Trying something new today - my friend Jeremy posted the below on Facebook, and has allowed me to post it here, since it sums up pretty closely something I wanted to post to mark Independence Day in the US. Enjoy:
American culture has a character problem. The evidence is abundant.
Look at our child president. Look at the sad resentments that have made
the "troll" into an established American archetype. Look at how large
parts of the population moan about the imaginary restraints of
The funny thing is that America's lack
of character is bound tightly to the otherwise enlightened idea that
each human is inherently valuable.
"We hold these truths to be
self-evident, that all men are created equal, that they are endowed by
their Creator with certain unalienable Rights, that among these are
Life, Liberty and the pursuit of Happiness."
It's great! Radical, even, given how we treat each other.
It's also obvious that we've never come close to putting these
supposedly self-evident truths into practice. Some say America has
always been a forward-looking concern, that that unequivocal line from
the declaration is a beacon on a distant shore, one that we aim for when
we take a break from beating civil rights marchers and injecting people
with expired execution drugs. We fix on that beacon and ignore the
cognitive dissonance the threatens to trouble us whenever a right-winger
invokes Martin Luther King, Jr.
But I think that founding idea
also works on us at a more basic, psychological level. It gives us a
powerful cognitive tool we can use to assert ourselves, to proclaim our
worth in the face of the forces of anti-humanism.
this tool can also be put to dark uses. For some, the American self
isn't just sovereign. It's imperial. It opposes civilization and
cultivation. It favors the zero-sum contest and precludes honorable
restraint and moral obligation.
I'm not saying the American
character needs more submissiveness. Nor do I use obligation in the
Confucian sense. But I fear so much of our culture insists that we're
just fine as we are. The raw materials implied by our self-evident
animating idea are enough and in no need of refinement. Even our
children's entertainment emphasizes "being yourself" with no mention of
But the Declaration of Independence wasn't a
declaration against self-improvement. The idea was never that we should
be born free and then stay dumb, that our inherent value as people
absolved us from all further effort. The "pursuit of happiness" may
sound like the end of obligation, but it's an active idea, an invitation

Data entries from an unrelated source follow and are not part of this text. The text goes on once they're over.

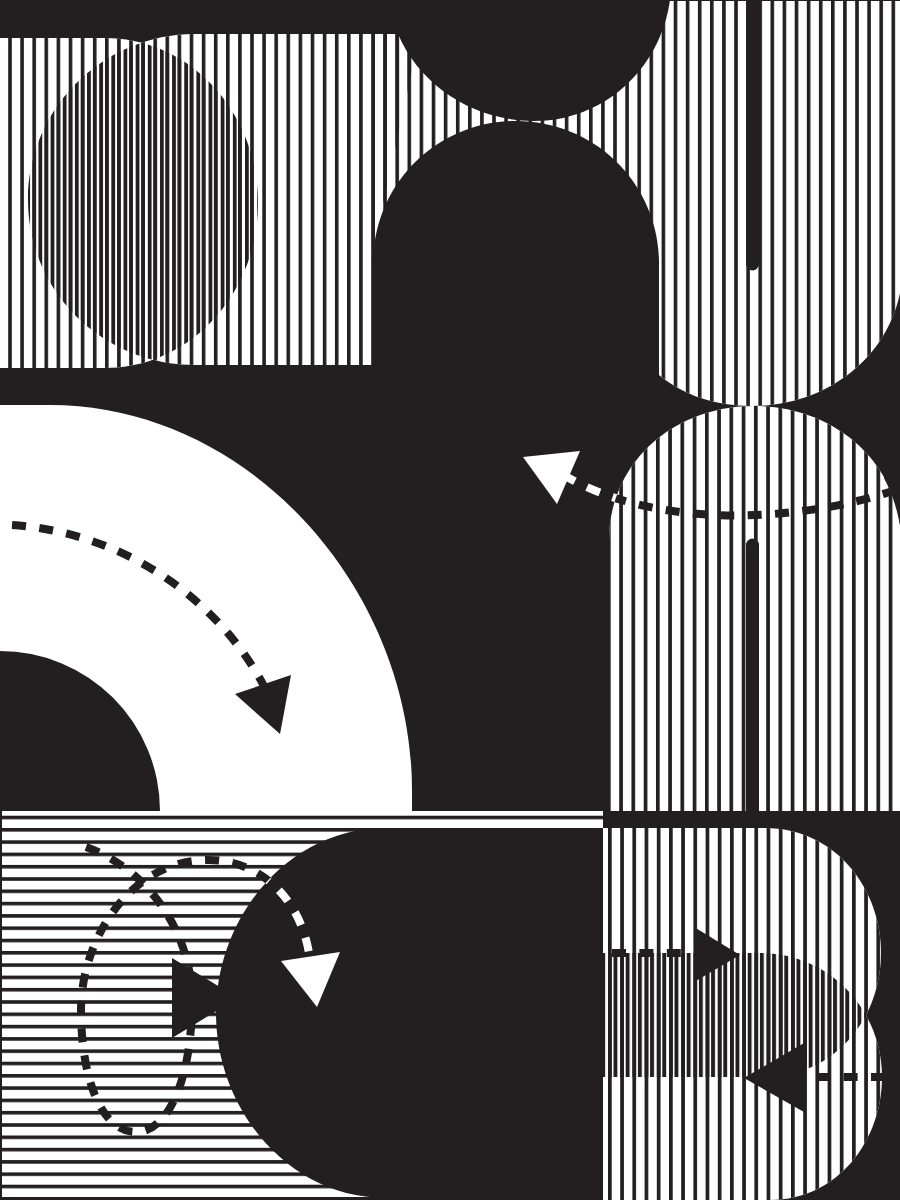
<!DOCTYPE html>
<html lang="en">
<head>
<meta charset="utf-8">
<title>Striped arches and arrows</title>
<style>
:root { --ink: #231f20; --paper: #fff; }
html, body { margin: 0; background: var(--ink); overflow: hidden; }
.poster { display: block; width: 900px; height: 1200px; }
.ink { fill: var(--ink); }
.paper { fill: var(--paper); }
.dash { fill: none; stroke: var(--ink); stroke-width: 8; stroke-dasharray: 14 13.4; }
.dash.light { stroke: var(--paper); }
.bar { stroke: var(--ink); stroke-width: 13; stroke-linecap: round; }
</style>
</head>
<body>
<svg class="poster" viewBox="0 0 900 1200" role="img" aria-label="Abstract black and white composition of striped arches, circles and dashed arrows">
  <defs>
    <pattern id="stripes-a" x="8.2" width="12.1" height="20" patternUnits="userSpaceOnUse"><rect class="ink" width="3.6" height="20"/></pattern>
    <pattern id="stripes-b" x="2" width="12.15" height="20" patternUnits="userSpaceOnUse"><rect class="ink" width="3.8" height="20"/></pattern>
    <pattern id="stripes-column" x="619.2" width="12.25" height="20" patternUnits="userSpaceOnUse"><rect class="ink" width="3.7" height="20"/></pattern>
    <pattern id="stripes-low-a" x="608" width="12.2" height="20" patternUnits="userSpaceOnUse"><rect class="ink" width="3.7" height="20"/></pattern>
    <pattern id="stripes-low-b" x="613.5" width="12.2" height="20" patternUnits="userSpaceOnUse"><rect class="ink" width="3.9" height="20"/></pattern>
    <pattern id="stripes-flat" y="815.7" width="20" height="12.3" patternUnits="userSpaceOnUse"><rect class="ink" width="20" height="3.6"/></pattern>

    <path id="tab-left" d="M0 38H105C190 38 258 112 258 203S190 368 105 368H0Z"/>
    <path id="tab-right" d="M400 34H195C103 34 28 108 28 200S103 365 195 365H373V250L420 34Z"/>
    <path id="column-top" d="M380 34H640V0H900V293C886 360 825 406 752 406C715 406 683 395 659 375V260L373 300V34Z"/>
    <path id="column-low" d="M609 811V540C609 464 672 406 754 406C834 406 892 460 900 525V811Z"/>
    <path id="capsule" d="M603 828H385C290 828 216 915 216 1013S290 1198 385 1198H603Z"/>
    <path id="lobe-top" d="M603 828H765C835 828 881 888 881 953C881 1021 832 1077 765 1077H603Z"/>
    <path id="lobe-low" d="M603 953H760C830 953 882 1010 882 1077C882 1140 838 1200 770 1200H603Z"/>
    <path id="loop" d="M86 847C150 870 192 935 192 1000C192 1080 168 1132 136 1132C100 1132 81 1075 81 1010C81 940 130 860 208 860C262 860 300 900 309 953"/>
    <path id="swing" d="M896 490C800 522 660 530 567 477"/>
    <clipPath id="in-capsule"><use href="#capsule"/></clipPath>
    <clipPath id="in-column"><use href="#column-low"/></clipPath>
    <clipPath id="in-tab-left"><use href="#tab-left"/></clipPath>
    <clipPath id="in-lobe-top"><use href="#lobe-top"/></clipPath>
  </defs>

  <rect class="ink" width="900" height="1200"/>

  <g id="top-band">
    <use href="#column-top" class="paper"/>
    <use href="#tab-left" class="paper"/>
    <use href="#tab-right" class="paper"/>
    <use href="#tab-left" fill="url(#stripes-a)"/>
    <use href="#tab-right" fill="url(#stripes-a)"/>
    <use href="#column-top" fill="url(#stripes-a)"/>
    <use href="#tab-right" fill="url(#stripes-b)" clip-path="url(#in-tab-left)"/>
    <path class="ink" d="M398 34C420 86 474 121 534 121C603 121 660 70 670 0H398Z"/>
    <path class="ink" d="M373 368V264C373 184 437 121 516 121S659 184 659 264V376H373Z"/>
    <rect class="ink" x="373" y="366" width="286" height="40"/>
    <line class="bar" x1="752.5" y1="-8" x2="752.5" y2="264"/>
    <rect class="ink" x="600" width="300" height="1"/>
  </g>

  <g id="quarter-ring">
    <path class="paper" d="M0 405H50C250 405 412 590 412 790V811H160A160 160 0 0 0 0 651Z"/>
    <path class="dash" d="M12 525C130 533 222 605 265 688"/>
    <polygon class="ink" points="291,675 280,734 235,694"/>
  </g>

  <g id="lower-column">
    <use href="#swing" class="dash light"/>
    <use href="#column-low" class="paper"/>
    <use href="#column-low" fill="url(#stripes-column)"/>
    <line class="bar" x1="752.5" y1="545" x2="752.5" y2="820"/>
    <use href="#swing" class="dash" clip-path="url(#in-column)"/>
    <path class="ink" d="M900 406V525C895 500 890 490 884 478Z"/>
    <polygon class="paper" points="523,457 580,451 557,504"/>
  </g>

  <g id="loop-panel">
    <rect class="paper" x="2" y="811" width="601" height="389"/>
    <rect x="2" y="811" width="601" height="389" fill="url(#stripes-flat)"/>
    <use href="#loop" class="dash"/>
    <use href="#capsule" class="ink"/>
    <rect class="ink" y="1197" width="603" height="3"/>
    <use href="#loop" class="dash light" clip-path="url(#in-capsule)"/>
    <polygon class="ink" points="172,958 238,998 172,1038"/>
    <polygon class="paper" points="281,961 340,952 317,1007"/>
  </g>

  <g id="lobes-panel">
    <rect class="ink" x="603" y="811" width="297" height="389"/>
    <use href="#lobe-top" class="paper"/>
    <use href="#lobe-low" class="paper"/>
    <use href="#lobe-top" fill="url(#stripes-low-a)"/>
    <use href="#lobe-low" fill="url(#stripes-low-a)"/>
    <use href="#lobe-low" fill="url(#stripes-low-b)" clip-path="url(#in-lobe-top)"/>
    <path class="dash" d="M612 953H696"/>
    <polygon class="ink" points="694,927 740,955 694,982"/>
    <path class="dash" d="M885 1077H804"/>
    <polygon class="ink" points="744,1078 804,1043 804,1112"/>
  </g>
</svg>
</body>
</html>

To be clear, I'm not talking about the meritocracy or the self-improvement of internships, resumes and the self-help section.
The pursuit of happiness is America's jihad. It is a call for us to

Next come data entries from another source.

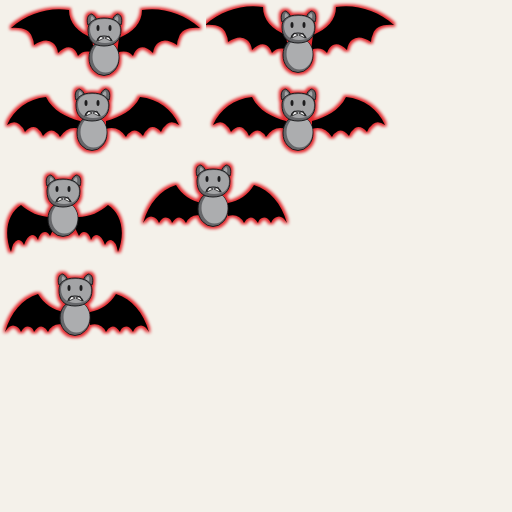
<!DOCTYPE html>
<html lang="en">
<head>
<meta charset="utf-8">
<title>Bat sprite sheet</title>
<style>
:root{--paper:#f4f1ea;--wing:#000;--fur:#a3a4a6;--fur-light:#acadaf;--shade:#66676a;--ink:#1c1c1e;--fang:#fff;--glow:#e22b30}
html,body{margin:0;width:512px;height:512px;overflow:hidden;background:var(--paper)}
svg{display:block}
.wing{fill:var(--wing)}
.fur{fill:var(--fur)}
.belly{fill:var(--fur-light)}
.shade{fill:var(--shade)}
.outline{stroke:var(--ink);stroke-width:1}
.ink{fill:var(--ink)}
.fang{fill:var(--fang);stroke:var(--ink);stroke-width:.8;stroke-linejoin:round}
.mouth{fill:none;stroke:var(--ink);stroke-width:1.2;stroke-linecap:round}
.halo{flood-color:var(--glow)}
</style>
</head>
<body>
<svg width="512" height="512" viewBox="0 0 512 512" role="img" aria-label="Seven flying bats in wing-flap poses">
<defs>
  <filter id="glow" filterUnits="userSpaceOnUse" x="-110" y="-40" width="220" height="120" color-interpolation-filters="sRGB">
    <feMorphology in="SourceAlpha" operator="dilate" radius="1.5" result="spread"/>
    <feGaussianBlur in="spread" stdDeviation="1.7" result="soft"/>
    <feFlood class="halo"/>
    <feComposite in2="soft" operator="in" result="red"/>
    <feMerge><feMergeNode in="red"/><feMergeNode in="SourceGraphic"/></feMerge>
  </filter>
  <clipPath id="frame-edge"><rect x="-92" y="-40" width="210" height="130"/></clipPath>

  <path id="wing-up" class="wing" d="M-12 7C-26 1 -35 -8 -35 -21C-55 -24 -76 -18 -93 -3C-82 -4 -74 -1 -72 6Q-70 10 -70 14Q-58 6 -51 12Q-47 15 -46 22Q-38 14 -32 17Q-28 19 -26 25Q-20 18 -10 22Z"/>
  <path id="wing-mid" class="wing" d="M-12 15C-26 11 -39 5 -46 -9C-64 -7 -78 3 -85 19Q-78 14 -73 18Q-69 21 -67 26Q-61 19 -55 22Q-51 25 -49 30Q-43 23 -38 25Q-34 27 -32 31Q-24 19 -12 23Z"/>
  <path id="wing-low" class="wing" d="M-11 21C-22 19 -31 13 -37 3C-53 8 -64 21 -70 41Q-65 33 -60 35Q-56 36 -54 41Q-50 34 -45 36Q-42 37 -41 41Q-36 34 -32 36Q-29 37 -27 41Q-22 31 -11 34Z"/>
  <path id="wing-down" class="wing" d="M-12 25C-24 25 -34 20 -42 13C-55 21 -60 40 -52 60Q-50 49 -45 48Q-41 48 -39 53Q-36 44 -31 43Q-27 43 -25 48Q-23 40 -18 40Q-15 40 -13 44L-9 36Z"/>

  <g id="ear">
    <path class="shade outline" d="M-16 -6C-18 -12 -16 -17 -12 -17Q-8 -15 -7 -10Z"/>
    <path class="fur" d="M-13 -9Q-14 -14 -12 -15Q-9 -13 -9 -10Z"/>
  </g>
  <g id="body">
    <ellipse class="shade outline" cx="0" cy="27" rx="15" ry="17.5"/>
    <ellipse class="belly" cx="1.5" cy="26" rx="13" ry="15.5"/>
    <use href="#ear"/>
    <use href="#ear" transform="translate(1) scale(-1 1)"/>
    <path class="shade outline" d="M-16 -1C-16 -9 -10 -13 0 -13S17 -9 17 -1C17 9 11 15 0 15S-16 9 -16 -1Z"/>
    <path class="fur" d="M-14 -2C-14 -9 -8 -12 1 -12S16 -8 16 -1C16 8 10 12 1 12S-14 7 -14 -2Z"/>
    <ellipse class="ink" cx="-6" cy="-3" rx="1.5" ry="3"/>
    <ellipse class="ink" cx="6" cy="-3" rx="1.5" ry="3"/>
    <path class="fang" d="M-6 10L-4 5L0 7Z"/>
    <path class="fang" d="M7 10L5 5L1 7Z"/>
    <path class="mouth" d="M-7 10Q-6 5 0 5T8 10"/>
  </g>

  <g id="bat-up" filter="url(#glow)">
    <use href="#wing-up"/><use href="#wing-up" transform="translate(3) scale(-1 1)"/><use href="#body"/>
  </g>
  <g id="bat-mid" filter="url(#glow)">
    <use href="#wing-mid"/><use href="#wing-mid" transform="translate(2) scale(-1 1)"/><use href="#body"/>
  </g>
  <g id="bat-low" filter="url(#glow)">
    <use href="#wing-low"/><use href="#wing-low" transform="translate(4) scale(-1 1)"/><use href="#body"/>
  </g>
  <g id="bat-down" filter="url(#glow)">
    <use href="#wing-down"/><use href="#wing-down" transform="translate(3) scale(-1 1)"/><use href="#body"/>
  </g>
</defs>

<g id="sprites">
  <use href="#bat-up" transform="translate(104 31)"/>
  <g transform="translate(298 28)" clip-path="url(#frame-edge)"><use href="#bat-up"/></g>
  <use href="#bat-mid" transform="translate(92 106)"/>
  <use href="#bat-mid" transform="translate(298 106)"/>
  <use href="#bat-down" transform="translate(63 192)"/>
  <use href="#bat-low" transform="translate(213 182)"/>
  <use href="#bat-low" transform="translate(75 291)"/>
</g>
</svg>
</body>
</html>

struggle against base instincts and prejudices. It is the effort to make
each us a vessel of civilization and refinement. We must have
experiences and study the arts and expand our conceptions. We have to
question ourselves and resist the fake comfort of confirmation bias. We
must live for each other and build each other up even as we work to
Honor isn't a restraint, and the declaration
didn't kill it. Each of us may have our ideas about what constitutes
happiness, but how can anyone be happy when everyone acts as if their
happiness matters more than everyone else's?
Resentment is an
individual flaw, but it's also writ large in the contemporary American
character. It is the current president's primary motivation. It was the
force behind the political movement that put him in power. Resentment
keeps us from thinking clearly about our real problems. It is against
honor and it weakens us.
So, in that spirit, I recommend that
Trump's America read George Washington's Rules of Civility and Decent Behavior in Company in Conversation. He wrote it when he was a teenager.
Not all of the rules are worth following. It has a bit too much
deference to social betters for my taste. But patriots might like it.